PROVIDED RECORDS:
- Opening Delimiter -

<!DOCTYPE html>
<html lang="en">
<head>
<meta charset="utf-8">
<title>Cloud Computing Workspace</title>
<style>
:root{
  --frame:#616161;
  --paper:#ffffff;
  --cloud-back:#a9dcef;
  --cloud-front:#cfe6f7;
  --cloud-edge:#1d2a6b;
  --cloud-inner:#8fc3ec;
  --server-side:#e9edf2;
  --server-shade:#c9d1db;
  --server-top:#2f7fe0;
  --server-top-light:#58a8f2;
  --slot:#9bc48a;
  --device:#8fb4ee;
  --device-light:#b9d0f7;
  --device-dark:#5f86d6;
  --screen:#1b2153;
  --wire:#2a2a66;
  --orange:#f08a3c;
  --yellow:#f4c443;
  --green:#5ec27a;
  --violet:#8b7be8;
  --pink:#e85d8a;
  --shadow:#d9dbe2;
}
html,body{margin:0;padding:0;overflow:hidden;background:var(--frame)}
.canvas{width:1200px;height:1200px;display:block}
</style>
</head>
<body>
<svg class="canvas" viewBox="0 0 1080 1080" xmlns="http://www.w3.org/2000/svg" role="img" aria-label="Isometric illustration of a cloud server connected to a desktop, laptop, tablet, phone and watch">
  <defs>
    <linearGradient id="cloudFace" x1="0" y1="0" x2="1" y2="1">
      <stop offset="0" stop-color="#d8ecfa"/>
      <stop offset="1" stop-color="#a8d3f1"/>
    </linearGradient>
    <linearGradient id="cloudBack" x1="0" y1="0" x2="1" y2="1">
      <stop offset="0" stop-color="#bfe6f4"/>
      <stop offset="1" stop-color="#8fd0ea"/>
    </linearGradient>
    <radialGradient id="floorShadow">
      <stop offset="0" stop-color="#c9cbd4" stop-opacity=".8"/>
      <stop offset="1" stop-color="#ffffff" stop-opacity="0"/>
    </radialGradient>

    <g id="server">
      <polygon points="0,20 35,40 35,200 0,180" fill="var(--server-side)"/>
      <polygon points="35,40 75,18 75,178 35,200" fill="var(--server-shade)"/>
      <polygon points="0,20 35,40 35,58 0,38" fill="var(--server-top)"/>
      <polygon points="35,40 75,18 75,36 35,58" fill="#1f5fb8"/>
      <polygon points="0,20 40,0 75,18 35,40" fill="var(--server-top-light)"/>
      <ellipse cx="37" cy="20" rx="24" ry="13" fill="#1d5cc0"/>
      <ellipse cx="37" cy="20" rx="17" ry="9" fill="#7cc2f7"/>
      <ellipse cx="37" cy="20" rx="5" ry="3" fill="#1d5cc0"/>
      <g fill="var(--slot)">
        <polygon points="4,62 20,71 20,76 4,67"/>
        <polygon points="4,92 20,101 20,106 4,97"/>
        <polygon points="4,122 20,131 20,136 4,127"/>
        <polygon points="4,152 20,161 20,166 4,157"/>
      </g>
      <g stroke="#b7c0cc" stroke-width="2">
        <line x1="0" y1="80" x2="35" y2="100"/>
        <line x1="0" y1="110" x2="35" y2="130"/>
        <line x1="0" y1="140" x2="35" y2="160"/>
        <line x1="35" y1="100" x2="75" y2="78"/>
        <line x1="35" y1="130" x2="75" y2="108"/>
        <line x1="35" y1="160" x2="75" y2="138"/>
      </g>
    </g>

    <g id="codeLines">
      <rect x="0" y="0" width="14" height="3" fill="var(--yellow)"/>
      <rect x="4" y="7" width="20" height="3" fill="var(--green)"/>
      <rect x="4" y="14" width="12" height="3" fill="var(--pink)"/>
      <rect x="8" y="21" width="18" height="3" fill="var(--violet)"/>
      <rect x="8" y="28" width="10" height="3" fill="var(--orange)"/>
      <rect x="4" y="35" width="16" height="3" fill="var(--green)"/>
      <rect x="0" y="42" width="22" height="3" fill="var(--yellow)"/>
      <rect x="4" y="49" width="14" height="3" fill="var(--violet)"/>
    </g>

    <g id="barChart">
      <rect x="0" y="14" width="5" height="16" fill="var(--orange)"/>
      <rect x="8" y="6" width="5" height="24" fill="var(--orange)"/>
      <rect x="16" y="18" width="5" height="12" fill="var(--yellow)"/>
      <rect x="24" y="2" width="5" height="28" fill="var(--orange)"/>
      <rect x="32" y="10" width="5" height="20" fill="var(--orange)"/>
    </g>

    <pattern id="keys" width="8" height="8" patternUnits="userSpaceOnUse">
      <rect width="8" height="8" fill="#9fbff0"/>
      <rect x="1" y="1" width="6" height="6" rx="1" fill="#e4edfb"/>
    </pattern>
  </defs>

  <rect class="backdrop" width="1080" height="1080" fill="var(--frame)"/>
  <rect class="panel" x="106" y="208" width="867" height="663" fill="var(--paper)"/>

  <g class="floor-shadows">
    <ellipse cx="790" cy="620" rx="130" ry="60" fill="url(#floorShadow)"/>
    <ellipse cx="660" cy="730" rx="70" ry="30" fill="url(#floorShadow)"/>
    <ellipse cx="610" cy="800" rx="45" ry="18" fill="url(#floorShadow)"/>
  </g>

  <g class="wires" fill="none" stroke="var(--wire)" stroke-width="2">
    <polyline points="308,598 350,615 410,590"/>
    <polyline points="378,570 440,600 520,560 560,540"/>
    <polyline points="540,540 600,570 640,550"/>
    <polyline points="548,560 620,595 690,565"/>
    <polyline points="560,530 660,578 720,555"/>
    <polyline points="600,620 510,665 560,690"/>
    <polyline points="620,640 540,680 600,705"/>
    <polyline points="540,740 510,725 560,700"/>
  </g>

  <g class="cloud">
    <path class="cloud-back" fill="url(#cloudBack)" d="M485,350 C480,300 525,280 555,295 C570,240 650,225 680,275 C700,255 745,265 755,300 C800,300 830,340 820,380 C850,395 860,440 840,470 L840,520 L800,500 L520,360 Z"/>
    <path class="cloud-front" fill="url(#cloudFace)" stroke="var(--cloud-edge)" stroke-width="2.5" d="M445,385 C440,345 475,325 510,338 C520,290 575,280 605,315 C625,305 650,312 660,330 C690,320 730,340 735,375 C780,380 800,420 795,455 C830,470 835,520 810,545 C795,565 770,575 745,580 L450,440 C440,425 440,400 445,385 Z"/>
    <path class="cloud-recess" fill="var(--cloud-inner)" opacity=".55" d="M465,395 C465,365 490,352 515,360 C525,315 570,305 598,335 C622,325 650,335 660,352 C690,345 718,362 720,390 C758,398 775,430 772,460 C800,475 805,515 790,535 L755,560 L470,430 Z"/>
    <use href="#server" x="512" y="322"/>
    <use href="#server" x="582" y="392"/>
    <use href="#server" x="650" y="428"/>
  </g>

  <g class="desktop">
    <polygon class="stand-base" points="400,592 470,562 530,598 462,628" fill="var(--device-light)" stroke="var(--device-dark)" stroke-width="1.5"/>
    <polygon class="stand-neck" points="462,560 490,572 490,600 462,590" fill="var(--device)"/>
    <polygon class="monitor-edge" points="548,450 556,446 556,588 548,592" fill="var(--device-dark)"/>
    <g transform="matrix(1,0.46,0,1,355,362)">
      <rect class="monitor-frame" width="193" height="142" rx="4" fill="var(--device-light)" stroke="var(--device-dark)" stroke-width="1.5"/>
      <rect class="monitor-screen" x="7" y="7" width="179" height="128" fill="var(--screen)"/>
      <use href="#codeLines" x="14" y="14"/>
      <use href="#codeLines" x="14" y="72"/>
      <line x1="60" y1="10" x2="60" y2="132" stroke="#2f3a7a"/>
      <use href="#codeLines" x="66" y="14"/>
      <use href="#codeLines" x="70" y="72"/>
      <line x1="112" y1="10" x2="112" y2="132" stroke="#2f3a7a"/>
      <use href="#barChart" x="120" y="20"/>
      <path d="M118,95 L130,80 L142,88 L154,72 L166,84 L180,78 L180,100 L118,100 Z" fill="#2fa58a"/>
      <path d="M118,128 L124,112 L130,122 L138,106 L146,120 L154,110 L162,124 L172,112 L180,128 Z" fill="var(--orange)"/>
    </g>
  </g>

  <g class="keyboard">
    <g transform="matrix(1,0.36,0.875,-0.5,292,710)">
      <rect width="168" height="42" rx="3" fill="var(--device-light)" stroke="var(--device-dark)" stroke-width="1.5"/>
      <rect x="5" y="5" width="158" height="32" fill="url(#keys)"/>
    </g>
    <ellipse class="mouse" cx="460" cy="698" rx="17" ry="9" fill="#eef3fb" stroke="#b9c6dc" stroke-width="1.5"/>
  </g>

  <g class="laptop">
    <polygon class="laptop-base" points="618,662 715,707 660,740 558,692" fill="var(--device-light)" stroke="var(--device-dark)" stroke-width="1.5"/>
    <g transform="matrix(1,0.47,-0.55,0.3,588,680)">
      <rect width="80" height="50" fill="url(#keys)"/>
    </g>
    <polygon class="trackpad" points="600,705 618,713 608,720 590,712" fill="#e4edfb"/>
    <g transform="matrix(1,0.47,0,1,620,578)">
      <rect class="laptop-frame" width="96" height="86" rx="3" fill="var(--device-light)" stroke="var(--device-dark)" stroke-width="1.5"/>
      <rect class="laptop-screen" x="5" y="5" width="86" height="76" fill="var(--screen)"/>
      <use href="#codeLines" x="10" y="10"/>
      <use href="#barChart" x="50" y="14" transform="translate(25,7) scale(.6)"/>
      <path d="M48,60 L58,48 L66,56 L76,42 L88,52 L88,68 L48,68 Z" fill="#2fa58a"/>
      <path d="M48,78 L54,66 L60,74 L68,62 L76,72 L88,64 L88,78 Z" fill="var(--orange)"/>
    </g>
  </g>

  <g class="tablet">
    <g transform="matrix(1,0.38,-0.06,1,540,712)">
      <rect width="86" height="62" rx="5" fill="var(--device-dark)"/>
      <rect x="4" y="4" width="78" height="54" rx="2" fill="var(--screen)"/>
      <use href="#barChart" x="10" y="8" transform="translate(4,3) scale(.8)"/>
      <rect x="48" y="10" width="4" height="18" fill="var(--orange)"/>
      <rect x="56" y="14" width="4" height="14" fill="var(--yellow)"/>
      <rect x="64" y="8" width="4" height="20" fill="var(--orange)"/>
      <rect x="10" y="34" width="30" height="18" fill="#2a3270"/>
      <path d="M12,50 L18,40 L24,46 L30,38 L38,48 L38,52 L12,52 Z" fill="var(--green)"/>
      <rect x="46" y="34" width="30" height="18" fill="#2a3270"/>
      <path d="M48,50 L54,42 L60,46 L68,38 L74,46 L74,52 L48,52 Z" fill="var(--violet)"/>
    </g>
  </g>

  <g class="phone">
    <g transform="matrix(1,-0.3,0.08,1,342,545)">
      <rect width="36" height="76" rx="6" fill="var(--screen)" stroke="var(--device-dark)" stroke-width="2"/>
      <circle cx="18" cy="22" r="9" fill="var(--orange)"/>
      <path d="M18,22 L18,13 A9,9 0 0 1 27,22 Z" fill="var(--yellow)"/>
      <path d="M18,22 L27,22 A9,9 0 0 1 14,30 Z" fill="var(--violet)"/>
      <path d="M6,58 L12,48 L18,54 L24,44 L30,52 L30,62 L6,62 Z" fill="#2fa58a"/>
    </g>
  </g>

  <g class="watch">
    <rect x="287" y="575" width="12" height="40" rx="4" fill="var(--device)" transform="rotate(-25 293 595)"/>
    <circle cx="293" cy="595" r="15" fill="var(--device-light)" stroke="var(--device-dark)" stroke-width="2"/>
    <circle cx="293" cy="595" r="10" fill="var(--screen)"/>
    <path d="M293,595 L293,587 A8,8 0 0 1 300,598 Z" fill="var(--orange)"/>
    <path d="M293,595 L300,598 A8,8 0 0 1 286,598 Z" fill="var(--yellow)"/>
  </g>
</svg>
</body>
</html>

- Closing Delimiter -

PROBLEM: Go back to the start of the listing above. Reproduce each line exactly, ending with the line that contains "--cloud-edge:#1d2a6b;".

RESULT FOR THIS TASK:
<!DOCTYPE html>
<html lang="en">
<head>
<meta charset="utf-8">
<title>Cloud Computing Workspace</title>
<style>
:root{
  --frame:#616161;
  --paper:#ffffff;
  --cloud-back:#a9dcef;
  --cloud-front:#cfe6f7;
  --cloud-edge:#1d2a6b;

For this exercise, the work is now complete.